▸ ASSIGNED TASK
Return the listing exactly. Keep no pictures.

▸ DATA SUPPLIED

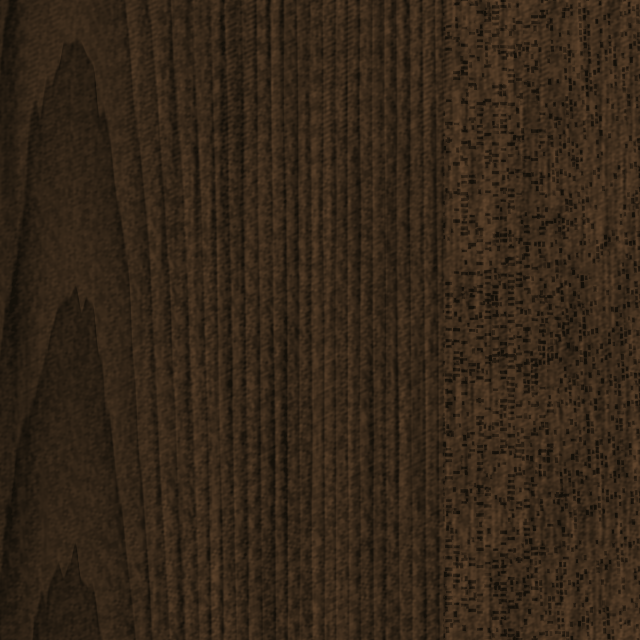
Reproduce this texture procedurally as a Shadertoy shader.

```glsl
const vec3 DARK_WALNUT = vec3(0.128, 0.096, 0.059);
const vec3 LIGHT_WALNUT = vec3(0.320, 0.230, 0.148);
const float ARCH_CENTER = 0.12;
const float ARCH_SPACING = 0.40;
const float STRAIGHT_FROM = 0.17;
const float PORE_EDGE = 0.693;

float hash(vec2 p) {
    return fract(sin(dot(p, vec2(127.1, 311.7))) * 43758.5453);
}

float noise(vec2 p) {
    vec2 i = floor(p);
    vec2 f = fract(p);
    f = f * f * (3.0 - 2.0 * f);
    float low = mix(hash(i), hash(i + vec2(1.0, 0.0)), f.x);
    float high = mix(hash(i + vec2(0.0, 1.0)), hash(i + vec2(1.0, 1.0)), f.x);
    return mix(low, high, f.y);
}

// Noise centred on zero, stretched by the given frequency
float fibre(vec2 uv, vec2 frequency, float seed) {
    return noise(uv * frequency + seed) - 0.5;
}

// Parabolic arches that straighten into even vertical rings
float ringPhase(vec2 uv, float dx) {
    float curve = dx < 0.0 ? 35.0 : 60.0;
    float bend = min(abs(dx), STRAIGHT_FROM);
    float field = curve * bend * bend;
    field += 2.0 * curve * STRAIGHT_FROM * max(abs(dx) - STRAIGHT_FROM, 0.0);
    field += uv.y * (1.0 - 0.95 * smoothstep(0.2, 0.45, uv.x));
    field += 0.06 * fibre(uv, vec2(110.0, 6.0), 3.0);
    field += 0.22 * fibre(uv, vec2(16.0, 0.6), 9.0) * smoothstep(0.15, 0.35, uv.x);
    return (field - 0.925) / ARCH_SPACING;
}

// Bright outside each ring line, fading towards the next dark line
float ringTone(float phase, float softness) {
    float s = fract(phase);
    float rise = smoothstep(0.0, softness, s);
    float line = smoothstep(1.0 - 2.0 * softness, 1.0, s) + 1.0 - rise;
    return (1.0 - s) * rise - 0.35 * line;
}

// Scattered rectangular pores, one per chosen cell
float pores(vec2 uv, vec2 cells, vec2 halfSize, float stagger, float density) {
    vec2 q = uv * cells;
    q.y += stagger * hash(vec2(floor(q.x), 5.0));
    vec2 id = floor(q);
    vec2 size = halfSize * mix(0.65, 1.0, hash(id + 31.0));
    vec2 d = (abs(fract(q) - 0.5) - size) / cells;
    float shape = 1.0 - smoothstep(-0.0011, 0.0011, max(d.x, d.y));
    float pick = hash(id + 71.0);
    return shape * smoothstep(pick - 0.04, pick + 0.04, density);
}

// Arched and straight grain
float grainTone(vec2 uv) {
    float wobble = 0.02 * fibre(uv, vec2(2.0, 3.5), 17.0) * (1.0 - smoothstep(0.15, 0.35, uv.x));
    float dx = uv.x - ARCH_CENTER + wobble;
    float slope = 120.0 * min(abs(dx), STRAIGHT_FROM) / ARCH_SPACING;
    float softness = clamp(0.004 * slope, 0.025, 0.22);
    float straight = smoothstep(0.15, 0.32, uv.x);
    float tone = mix(0.12, 0.22, straight);
    tone += mix(0.34, 0.44, straight) * ringTone(ringPhase(uv, dx), softness);
    tone += 0.42 * straight * fibre(uv, vec2(150.0, 3.0), 41.0);
    tone += 0.20 * fibre(uv, vec2(14.0, 1.0), 23.0);
    tone += 0.14 * exp(-pow((uv.x - 0.525) / 0.04, 2.0));
    tone -= 0.30 * (1.0 - smoothstep(0.02, 0.07, uv.x)) * noise(uv * vec2(90.0, 4.0));
    return tone;
}

// Lighter board crossed by dark pores
float poreTone(vec2 uv) {
    float across = smoothstep(0.78, 0.92, uv.x);
    float patches = 0.36 + 0.40 * fibre(uv, vec2(34.0, 18.0), 61.0);
    float blocks = pores(uv, vec2(82.0, 112.0), vec2(0.50, 0.31), 0.8, patches * (1.0 - across));
    vec2 leaning = uv + vec2(0.04 * uv.y, 0.0);
    float ticks = pores(leaning, vec2(155.0, 92.0), vec2(0.40, 0.42), 1.0, patches * mix(0.5, 0.95, across));
    float tone = 0.64 + 0.65 * fibre(uv, vec2(210.0, 11.0), 13.0);
    tone += 0.18 * fibre(uv, vec2(45.0, 3.0), 29.0);
    return tone - 0.70 * max(blocks, ticks);
}

void mainImage(out vec4 fragColor, in vec2 fragCoord) {
    vec2 uv = fragCoord / iResolution.xy;
    float board = smoothstep(PORE_EDGE - 0.002, PORE_EDGE + 0.002, uv.x);
    float tone = mix(grainTone(uv), poreTone(uv), board);
    tone -= 0.15 * exp(-pow((uv.x - PORE_EDGE) / 0.004, 2.0));

    // Fine fibres and slanted surface relief, calmer among the arches
    float relief = mix(0.6, 1.0, smoothstep(0.12, 0.32, uv.x));
    tone += 0.38 * relief * fibre(uv, vec2(240.0, 60.0), 83.0);
    vec2 slanted = vec2(uv.x + 0.5 * uv.y, uv.y - 0.5 * uv.x);
    tone += 0.58 * relief * fibre(slanted, vec2(180.0, 240.0), 97.0);

    vec3 color = mix(DARK_WALNUT, LIGHT_WALNUT, clamp(tone + 0.03, -0.25, 1.3));
    fragColor = vec4(color, 1.0);
}
```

▸ SOLUTION FOR THIS PROBLEM
Reproduce this texture procedurally as a Shadertoy shader.

```glsl
const vec3 DARK_WALNUT = vec3(0.128, 0.096, 0.059);
const vec3 LIGHT_WALNUT = vec3(0.320, 0.230, 0.148);
const float ARCH_CENTER = 0.12;
const float ARCH_SPACING = 0.40;
const float STRAIGHT_FROM = 0.17;
const float PORE_EDGE = 0.693;

float hash(vec2 p) {
    return fract(sin(dot(p, vec2(127.1, 311.7))) * 43758.5453);
}

float noise(vec2 p) {
    vec2 i = floor(p);
    vec2 f = fract(p);
    f = f * f * (3.0 - 2.0 * f);
    float low = mix(hash(i), hash(i + vec2(1.0, 0.0)), f.x);
    float high = mix(hash(i + vec2(0.0, 1.0)), hash(i + vec2(1.0, 1.0)), f.x);
    return mix(low, high, f.y);
}

// Noise centred on zero, stretched by the given frequency
float fibre(vec2 uv, vec2 frequency, float seed) {
    return noise(uv * frequency + seed) - 0.5;
}

// Parabolic arches that straighten into even vertical rings
float ringPhase(vec2 uv, float dx) {
    float curve = dx < 0.0 ? 35.0 : 60.0;
    float bend = min(abs(dx), STRAIGHT_FROM);
    float field = curve * bend * bend;
    field += 2.0 * curve * STRAIGHT_FROM * max(abs(dx) - STRAIGHT_FROM, 0.0);
    field += uv.y * (1.0 - 0.95 * smoothstep(0.2, 0.45, uv.x));
    field += 0.06 * fibre(uv, vec2(110.0, 6.0), 3.0);
    field += 0.22 * fibre(uv, vec2(16.0, 0.6), 9.0) * smoothstep(0.15, 0.35, uv.x);
    return (field - 0.925) / ARCH_SPACING;
}

// Bright outside each ring line, fading towards the next dark line
float ringTone(float phase, float softness) {
    float s = fract(phase);
    float rise = smoothstep(0.0, softness, s);
    float line = smoothstep(1.0 - 2.0 * softness, 1.0, s) + 1.0 - rise;
    return (1.0 - s) * rise - 0.35 * line;
}

// Scattered rectangular pores, one per chosen cell
float pores(vec2 uv, vec2 cells, vec2 halfSize, float stagger, float density) {
    vec2 q = uv * cells;
    q.y += stagger * hash(vec2(floor(q.x), 5.0));
    vec2 id = floor(q);
    vec2 size = halfSize * mix(0.65, 1.0, hash(id + 31.0));
    vec2 d = (abs(fract(q) - 0.5) - size) / cells;
    float shape = 1.0 - smoothstep(-0.0011, 0.0011, max(d.x, d.y));
    float pick = hash(id + 71.0);
    return shape * smoothstep(pick - 0.04, pick + 0.04, density);
}

// Arched and straight grain
float grainTone(vec2 uv) {
    float wobble = 0.02 * fibre(uv, vec2(2.0, 3.5), 17.0) * (1.0 - smoothstep(0.15, 0.35, uv.x));
    float dx = uv.x - ARCH_CENTER + wobble;
    float slope = 120.0 * min(abs(dx), STRAIGHT_FROM) / ARCH_SPACING;
    float softness = clamp(0.004 * slope, 0.025, 0.22);
    float straight = smoothstep(0.15, 0.32, uv.x);
    float tone = mix(0.12, 0.22, straight);
    tone += mix(0.34, 0.44, straight) * ringTone(ringPhase(uv, dx), softness);
    tone += 0.42 * straight * fibre(uv, vec2(150.0, 3.0), 41.0);
    tone += 0.20 * fibre(uv, vec2(14.0, 1.0), 23.0);
    tone += 0.14 * exp(-pow((uv.x - 0.525) / 0.04, 2.0));
    tone -= 0.30 * (1.0 - smoothstep(0.02, 0.07, uv.x)) * noise(uv * vec2(90.0, 4.0));
    return tone;
}

// Lighter board crossed by dark pores
float poreTone(vec2 uv) {
    float across = smoothstep(0.78, 0.92, uv.x);
    float patches = 0.36 + 0.40 * fibre(uv, vec2(34.0, 18.0), 61.0);
    float blocks = pores(uv, vec2(82.0, 112.0), vec2(0.50, 0.31), 0.8, patches * (1.0 - across));
    vec2 leaning = uv + vec2(0.04 * uv.y, 0.0);
    float ticks = pores(leaning, vec2(155.0, 92.0), vec2(0.40, 0.42), 1.0, patches * mix(0.5, 0.95, across));
    float tone = 0.64 + 0.65 * fibre(uv, vec2(210.0, 11.0), 13.0);
    tone += 0.18 * fibre(uv, vec2(45.0, 3.0), 29.0);
    return tone - 0.70 * max(blocks, ticks);
}

void mainImage(out vec4 fragColor, in vec2 fragCoord) {
    vec2 uv = fragCoord / iResolution.xy;
    float board = smoothstep(PORE_EDGE - 0.002, PORE_EDGE + 0.002, uv.x);
    float tone = mix(grainTone(uv), poreTone(uv), board);
    tone -= 0.15 * exp(-pow((uv.x - PORE_EDGE) / 0.004, 2.0));

    // Fine fibres and slanted surface relief, calmer among the arches
    float relief = mix(0.6, 1.0, smoothstep(0.12, 0.32, uv.x));
    tone += 0.38 * relief * fibre(uv, vec2(240.0, 60.0), 83.0);
    vec2 slanted = vec2(uv.x + 0.5 * uv.y, uv.y - 0.5 * uv.x);
    tone += 0.58 * relief * fibre(slanted, vec2(180.0, 240.0), 97.0);

    vec3 color = mix(DARK_WALNUT, LIGHT_WALNUT, clamp(tone + 0.03, -0.25, 1.3));
    fragColor = vec4(color, 1.0);
}
```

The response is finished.